The Puritans banned all “frivolous” celebration of Christmas for many years in Colonial America. To them, Christmas was, by far, the most somber of holidays. Gift giving and feasting, pageants, plays and festivities were seen as more secular, if not degenerate, than religious or honorable.

Across Great Britain, and Colonial America, (in the mid-1600s) shops and markets were legally required to be open on Christmas Day.

If you think there is anything new about the contentiousness of what should (I presume) be a season of good will and generosity, you can see a profile of Christmas past here.

To put it mildly, it was not a cheery Victorian Christmas.

But as another reality check, you might want to look up what Victorian London streets actually looked (and smelled) like – not just around holidays.

Sewers (and indoor bathrooms) were non-existent in the 19th Century, so sewage, filth, disease – and crime (serious and petty) were everywhere.

Beggars, poverty and desperation were a seemingly permanent aspect of every urban landscape.

Gutters along roadways were the receptacle of choice for everything from animal carcasses to sewage to household garbage.

The water in London was unsafe – hence the drinking of tea – or alcohol.

Christmas goose?

The Puritans were serious about enforcing their version of how Christmas, in particular, should be celebrated. Or not.

When in power, they assumed “power and authority to plunder pottage-pots, to ransack ovens, and to strip spits stark naked.”

This was before turkey was the “traditional” main dish.

Back then the Puritans were so determined that there was the case of the minister in Scotland who in 1659 searched houses in case anyone might have a Christmas goose or be celebrating just a little too much; as in anything out of the ordinary.

Church and state, with their combined power and authority, sought to control Christmas. And everything else.

Christmas present

Even now, the holiday season (November and December) is, for far too many of us, a vulnerable if not dangerous time.
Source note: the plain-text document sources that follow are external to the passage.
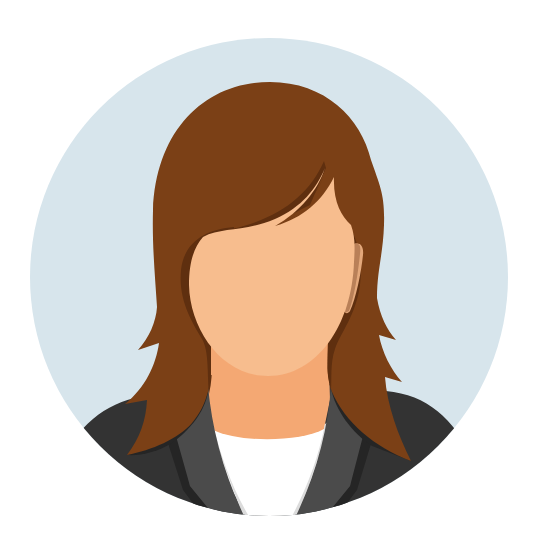
<!DOCTYPE html>
<html lang="en">
<head>
<meta charset="utf-8">
<title>Avatar</title>
<style>
:root {
  --page: #ffffff;
  --backdrop: #d7e5ec;
  --hair: #7b4016;
  --hair-shade: #5f2f0f;
  --skin: #f7bd8e;
  --neck: #f4a873;
  --ear: #e3a87b;
  --ear-shade: #b98058;
  --jacket: #333333;
  --jacket-fold: #252525;
  --lapel: #4b4b4b;
  --shirt: #ffffff;
  --shirt-shade: #dcdcdc;
}
html, body { margin: 0; background: var(--page); overflow: hidden; }
.avatar { display: block; width: 543px; height: 555px; }
.backdrop { fill: var(--backdrop); }
.hair { fill: var(--hair); }
.hair-shade { fill: var(--hair-shade); }
.skin { fill: var(--skin); }
.neck { fill: var(--neck); }
.ear { fill: var(--ear); }
.ear-shade { fill: var(--ear-shade); }
.jacket { fill: var(--jacket); }
.jacket-fold { fill: var(--jacket-fold); }
.lapel { fill: var(--lapel); }
.shirt { fill: var(--shirt); }
.shirt-shade { fill: var(--shirt-shade); }
</style>
</head>
<body>
<svg class="avatar" viewBox="0 0 543 555" role="img" aria-label="Round avatar of a faceless woman with long brown hair and a dark jacket">
  <defs>
    <clipPath id="badge"><circle cx="269" cy="277" r="239"/></clipPath>
  </defs>
  <circle class="backdrop" cx="269" cy="277" r="239"/>
  <g clip-path="url(#badge)">
    <g id="clothes">
      <path class="jacket" d="M60 460C84 420 108 401 150 395L208 384L332 384L386 391C428 395 452 418 475 460V530H60Z"/>
      <path class="shirt" d="M207 424H331L324 460L292 520H248L216 460Z"/>
      <path class="neck" d="M211 335H328L330 400L324 429C300 442 240 443 213 430L208 395Z"/>
      <path class="shirt-shade" d="M213 424C221 458 233 490 251 520H244L208 420Z"/>
      <path class="shirt-shade" d="M325 424C318 460 306 490 290 520H297L331 420Z"/>
      <path class="jacket-fold" d="M165 434L178 428L190 486L209 509L198 510L183 490Z"/>
      <path class="jacket-fold" d="M374 434L361 428L350 486L331 509L342 510L357 490Z"/>
      <path class="lapel" d="M208 386C212 430 224 475 246 520L208 508L190 486L176 436Z"/>
      <path class="lapel" d="M331 386C328 430 316 475 294 520L332 508L350 486L363 436Z"/>
    </g>
    <g id="hair-shadows">
      <path class="jacket-fold" d="M209 386C207 410 190 430 172 443C158 452 140 456 127 455Z"/>
      <path class="jacket-fold" d="M331 388C335 410 352 433 372 446L411 461Z"/>
    </g>
    <path class="hair" d="M270 82C325 82 361 118 371 160C380 186 385 195 384 225C383 255 377 270 377 298C380 316 387 330 396 340L379 335C382 352 391 370 402 382L385 377C387 405 398 435 411 461C374 447 345 422 332 392C326 375 327 360 328 335H211C212 370 213 398 192 423C178 439 152 450 127 455C140 438 146 420 147 400L125 404C145 388 156 365 159 343L138 350C149 338 156 322 157 307C155 275 152 245 153 210C156 130 205 82 270 82Z"/>
    <path class="hair-shade" d="M234 227C206 229 184 242 181 270C178 300 192 322 202 339C209 351 207 372 209 394C213 378 212 360 212 338L240 300Z"/>
    <path class="hair-shade" d="M348 225C358 238 363 262 360 285C356 315 341 332 335 349C330 364 332 378 331 390C326 374 327 358 328 335L320 300Z"/>
    <path class="neck" d="M211 330H328L327 375H211Z"/>
    <path class="ear" d="M352 245C360 241 364 246 363 255C361 274 356 298 350 311C347 315 344 313 343 308Z"/>
    <path class="ear-shade" d="M353 244C360 242 361 246 360 254C358 274 354 298 349 311L345 313L350 270Z"/>
    <path class="hair-shade" d="M232 229C280 218 309 195 324 161L326 168L310 205L260 230Z"/>
    <path class="skin" d="M203 237C222 227 245 232 275 219C302 207 316 189 325 168C318 190 300 212 275 226C303 218 322 201 334 177C333 201 341 216 351 225C355 236 355 246 354 262C352 325 317 376 268 376C222 376 190 330 189 285C189 262 194 247 203 237Z"/>
    <path class="hair-shade" d="M275 226C300 214 316 197 325 174C316 196 300 214 275 226Z"/>
  </g>
</svg>
</body>
</html>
For a variety of reasons, this is the season, not of cheer and delight, but depression, abuse, even suicide.

Annual death rates, for a range of reasons, hit their peak in December.

In other words, the “holidays” are literally too much for many of us.

The end of the year holidays, for whatever reason, are a time of high, often idealized and unrealistic expectations. But for many of us, just getting through those days is a major accomplishment.

As always perhaps, most of us celebrate and commemorate (or even avoid) these winter holidays in our own ways.

Our holiday practices may be individual, family, local or cultural. From music to home decor and winter attire, December is a month like no other.

I can’t say that I fully understand whether this scatological Catalan/Spanish tradition is honorable, pragmatic or cynical, but it is one of many Christmas traditions, that for better or worse, have attached to the Nativity Story.

May this season go well for all. No matter how you choose to celebrate it.